Instructions to follow
Using the records below, copy every line that holds the string "glow".

⟨

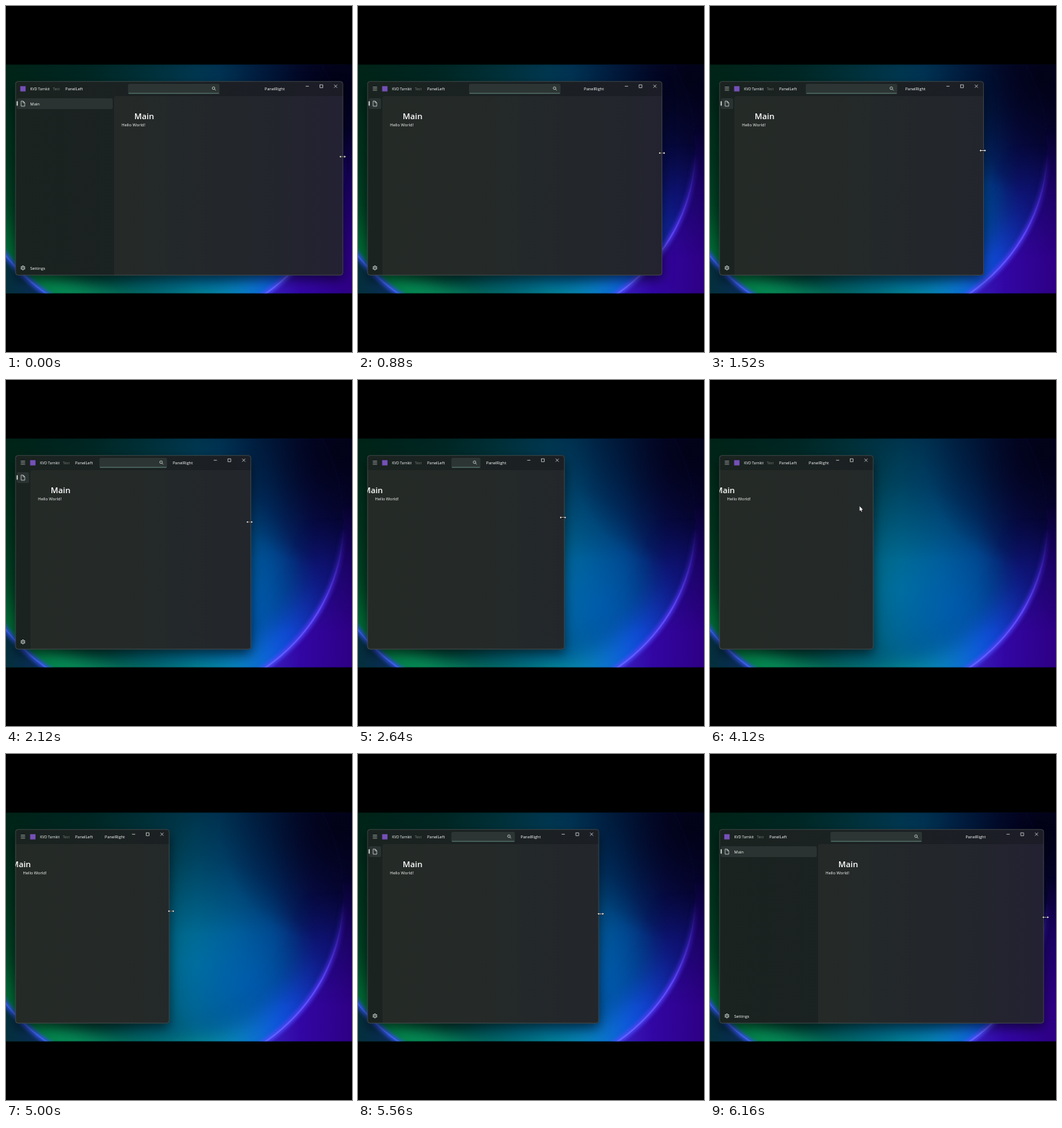
An HTML page with a canvas for the animation above (6200 ms loop, 480 px wide and 480 px high).

```html
<!DOCTYPE html>
<html lang="en">
<head>
<meta charset="utf-8">
<title>Resizing window</title>
<style>
  html, body { margin: 0; width: 100%; height: 100%; overflow: hidden; background: #000; }
  canvas { display: block; width: 480px; height: 480px; }
</style>
</head>
<body>
<canvas id="stage" width="480" height="480"></canvas>
<script>
const LOOP = 6200, LEFT = 13, TOP = 104.5, BOTTOM = 373.5, BAR = 125;
const WIDE_FROM = 443, COMPACT_FROM = 286.5;
const FONT = '"Open Sans", "Noto Sans", sans-serif';
const INK = '#dfe4e2';
const ctx = document.getElementById('stage').getContext('2d');

// time, right window edge, cursor x, cursor y
const KEYS = [
  [0, 467.5, 467, 209],
  [880, 422, 421.7, 204],
  [2120, 340, 338, 197],
  [3200, 229, 226.7, 184],
  [3280, 226.5, 225.5, 184],
  [3560, 226.5, 223, 183],
  [4120, 226.5, 207.5, 175],
  [4440, 226.5, 210, 190],
  [4920, 226.5, 229, 218],
  [5060, 226.5, 229, 218],
  [6160, 463, 465.5, 226.5],
  [6200, 467, 467.5, 226.5]
];

function poseAt(t) {
  const i = KEYS.findIndex(k => k[0] > t);
  const a = KEYS[i - 1], b = KEYS[i];
  const p = (t - a[0]) / (b[0] - a[0]);
  return a.map((v, n) => v + (b[n] - v) * p);
}

function withStops(gradient, stops) {
  stops.forEach(([at, color]) => gradient.addColorStop(at, color));
  return gradient;
}
const across = (x0, x1, stops) => withStops(ctx.createLinearGradient(x0, 0, x1, 0), stops);
const down = (y0, y1, stops) => withStops(ctx.createLinearGradient(0, y0, 0, y1), stops);

function newLayer() {
  const c = document.createElement('canvas');
  c.width = c.height = 480;
  return c.getContext('2d');
}

function fill(g, style) {
  g.fillStyle = style;
  g.fillRect(0, 0, 480, 480);
}

function blob(g, x, y, r, rgb, alpha) {
  fill(g, withStops(ctx.createRadialGradient(x, y, 0, x, y, r), [
    [0, `rgba(${rgb},${alpha})`], [0.5, `rgba(${rgb},${alpha * 0.5})`], [1, `rgba(${rgb},0)`]
  ]));
}

// keeps only the lower part of a layer, with a soft upper end
function fadeTop(g, y0, y1) {
  g.globalCompositeOperation = 'destination-in';
  fill(g, down(y0, y1, [[0, 'rgba(0,0,0,0)'], [1, '#000']]));
}

function orb(g) {
  g.beginPath();
  g.ellipse(208, 197, 260, 249, 0, 0, 7);
}

function orbStroke(g, width, blur, style) {
  g.filter = blur ? `blur(${blur}px)` : 'none';
  g.lineWidth = width;
  g.strokeStyle = style;
  orb(g);
  g.stroke();
  g.filter = 'none';
}

function paintWallpaper() {
  const g = newLayer();
  g.beginPath();
  g.rect(0, 81.5, 480, 317);
  g.clip();
  fill(g, across(0, 480, [
    [0, '#003a20'], [0.06, '#003a24'], [0.25, '#003f36'], [0.42, '#00505c'], [0.55, '#005a80'],
    [0.66, '#004e86'], [0.77, '#003a80'], [0.89, '#0a1062'], [1, '#0a0446']
  ]));
  blob(g, 265, 290, 150, '0,125,170', 0.6);
  blob(g, 340, 320, 110, '0,95,200', 0.5);
  fill(g, down(81, 250, [[0, 'rgba(0,6,12,.45)'], [1, 'rgba(0,6,12,0)']]));
  blob(g, 460, 100, 165, '1,1,20', 0.9);

  const glow = newLayer();
  orb(glow);
  glow.clip();
  orbStroke(glow, 70, 16, across(0, 480, [
    [0, 'rgba(0,150,70,.55)'], [0.3, 'rgba(16,200,130,.8)'], [0.55, 'rgba(10,195,155,.8)'],
    [0.68, 'rgba(12,145,210,.8)'], [0.8, 'rgba(20,85,250,.8)'], [0.92, 'rgba(30,40,200,.55)'], [1, 'rgba(30,20,170,.4)']
  ]));
  fadeTop(glow, 190, 350);
  g.drawImage(glow.canvas, 0, 0);

  const outside = newLayer();
  fill(outside, across(0, 480, [
    [0, '#04303c'], [0.12, '#0c2a60'], [0.72, '#3a28c8'], [0.85, '#3206a4'], [1, '#2e0084']
  ]));
  outside.globalCompositeOperation = 'destination-out';
  orb(outside);
  outside.fill();
  fadeTop(outside, 170, 350);
  g.drawImage(outside.canvas, 0, 0);

  const rim = newLayer();
  orbStroke(rim, 7, 2.5, across(0, 480, [[0, '#2a50d8'], [0.75, '#4a50ff'], [1, '#4a20d8']]));
  orbStroke(rim, 2, 0.7, across(0, 480, [[0, '#3a60e0'], [0.75, '#6068ff'], [1, '#6038f0']]));
  fadeTop(rim, 205, 320);
  g.drawImage(rim.canvas, 0, 0);
  return g.canvas;
}

function box(x, y, w, h, r, style) {
  ctx.beginPath();
  ctx.roundRect(x, y, w, h, r);
  ctx.fillStyle = style;
  ctx.fill();
}

function text(str, x, y, size = 5.7, color = '#f8faf9', weight = 500) {
  ctx.font = `${weight} ${size}px ${FONT}`;
  ctx.fillStyle = color;
  ctx.fillText(str, x, y);
}

// each line is a flat list x, y, x, y...
function lines(list, color = INK, width = 0.7) {
  ctx.beginPath();
  for (const [x, y, ...rest] of list) {
    ctx.moveTo(x, y);
    for (let i = 0; i < rest.length; i += 2) ctx.lineTo(rest[i], rest[i + 1]);
  }
  ctx.strokeStyle = color;
  ctx.lineWidth = width;
  ctx.stroke();
}

function ring(x, y, r, width = 0.7) {
  ctx.beginPath();
  ctx.arc(x, y, r, 0, 7);
  ctx.strokeStyle = INK;
  ctx.lineWidth = width;
  ctx.stroke();
}

function gear(x, y) {
  ring(x, y, 2.4, 0.8);
  ring(x, y, 0.9, 0.6);
  for (let i = 0; i < 6; i++) {
    const a = (i + 0.5) * Math.PI / 3, c = Math.cos(a), s = Math.sin(a);
    lines([[x + c * 2.4, y + s * 2.4, x + c * 3.3, y + s * 3.3]], INK, 1.1);
  }
}

function drawTitleBar(right, wide) {
  const dx = wide ? 0 : 13.7;
  if (!wide) lines([112.5, 114.7, 116.9].map(y => [20.5, y, 26.5, y]), '#b9bfbd');
  box(19.8 + dx, 111.2, 7.4, 7.4, 0, '#7650b8');
  text('KVD Tarnkit', 33.5 + dx, 117, 5.05);
  text('Test', 65 + dx, 117, 5.05, '#757c7a');
  text('PanelLeft', 82.3 + dx, 117, 5.6);
  text('PanelRight', Math.max(137, right - 108.7), 117, 5.65);

  const w = Math.min(127, right - 246);
  if (w > 6) {
    const x = (LEFT + right - w) / 2 - (wide ? 7.5 : 0);
    box(x, 108, w, 13.5, 2, '#2c3533');
    box(x + 0.5, 120.8, w - 1, 0.8, 0.4, '#6f9a8e');
    if (w > 14) {
      ring(x + w - 8.3, 114, 1.8);
      lines([[x + w - 7, 115.3, x + w - 5.2, 117.1]]);
    }
  }

  const b = right - 30;
  lines([
    [b - 21.7, 111.3, b - 17.3, 111.3],
    [b - 2, 109.3, b + 2, 109.3, b + 2, 113.3, b - 2, 113.3, b - 2, 109],
    [b + 17.8, 109.2, b + 22, 113.4],
    [b + 22, 109.2, b + 17.8, 113.4]
  ]);
}

function drawPane(wide) {
  box(15, 128, wide ? 133 : 17, 15, 2, '#2a3331');
  box(14.8, 132, 1.4, 6.5, 0.7, '#e4f2ee');
  lines([
    [21, 132, 24, 132, 26, 134, 26, 139, 21, 139, 21, 131.7],
    [23.9, 132, 23.9, 134.2, 26, 134.2]
  ]);
  gear(23.5, 363.3);
  if (wide) {
    text('Main', 33.5, 137.7);
    text('Settings', 33.5, 365.7);
  }
}

function drawWindow(right) {
  const wide = right >= WIDE_FROM, minimal = right < COMPACT_FROM;
  const content = wide ? 150 : minimal ? LEFT : 34;
  const w = right - LEFT, h = BOTTOM - TOP;

  ctx.save();
  ctx.shadowColor = 'rgba(0,0,0,.6)';
  ctx.shadowBlur = 16;
  ctx.shadowOffsetY = 6;
  box(LEFT, TOP, w, h, 3.5, '#1b2321');
  ctx.restore();

  ctx.save();
  ctx.beginPath();
  ctx.roundRect(LEFT, TOP, w, h, 3.5);
  ctx.clip();
  ctx.fillStyle = across(LEFT, 470, [[0, '#1a2320'], [0.4, '#1b2122'], [1, '#1c1c27']]);
  ctx.fillRect(LEFT, TOP, w, h);
  box(content, BAR, right - content, h, minimal ? 0 : [3, 0, 0, 0],
    across(LEFT, 470, [[0, '#242a26'], [0.34, '#252a28'], [0.48, '#23282a'], [0.75, '#23262c'], [1, '#232133']]));

  drawTitleBar(right, wide);
  if (!minimal) drawPane(wide);
  text('Main', minimal ? 7.2 : content + 28, 157.3, 11.3, '#fff', 600);
  text('Hello World!', minimal ? 23.5 : content + 10.2, 166.7, 5.75);
  ctx.restore();

  ctx.beginPath();
  ctx.roundRect(LEFT + 0.2, TOP + 0.2, w - 0.4, h - 0.4, 3.5);
  ctx.strokeStyle = 'rgba(120,130,130,.45)';
  ctx.lineWidth = 0.8;
  ctx.stroke();
}

function polygon(pts) {
  ctx.beginPath();
  for (let i = 0; i < pts.length; i += 2) ctx.lineTo(pts[i], pts[i + 1]);
  ctx.closePath();
  ctx.strokeStyle = '#000';
  ctx.lineWidth = 0.8;
  ctx.stroke();
  ctx.fillStyle = '#fff';
  ctx.fill();
}

function drawCursor(x, y, right) {
  ctx.save();
  ctx.translate(x, y);
  if (x > right - 5) {
    polygon([-4.4, 0, -2.4, -1.5, -2.4, -0.3, 2.4, -0.3, 2.4, -1.5, 4.4, 0,
      2.4, 1.5, 2.4, 0.3, -2.4, 0.3, -2.4, 1.5]);
  } else {
    polygon([0, 0, 0, 6.8, 1.5, 5.4, 2.6, 7.8, 3.6, 7.3, 2.6, 5, 4.6, 4.9]);
  }
  ctx.restore();
}

const wallpaper = paintWallpaper();

function frame(now) {
  const [, right, x, y] = poseAt(now % LOOP);
  fill(ctx, '#000');
  ctx.drawImage(wallpaper, 0, 0);
  drawWindow(right);
  drawCursor(x, y, right);
  requestAnimationFrame(frame);
}
requestAnimationFrame(frame);
</script>
</body>
</html>
```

⟩

Exercise solution
  const glow = newLayer();
  orb(glow);
  glow.clip();
  orbStroke(glow, 70, 16, across(0, 480, [
  fadeTop(glow, 190, 350);
  g.drawImage(glow.canvas, 0, 0);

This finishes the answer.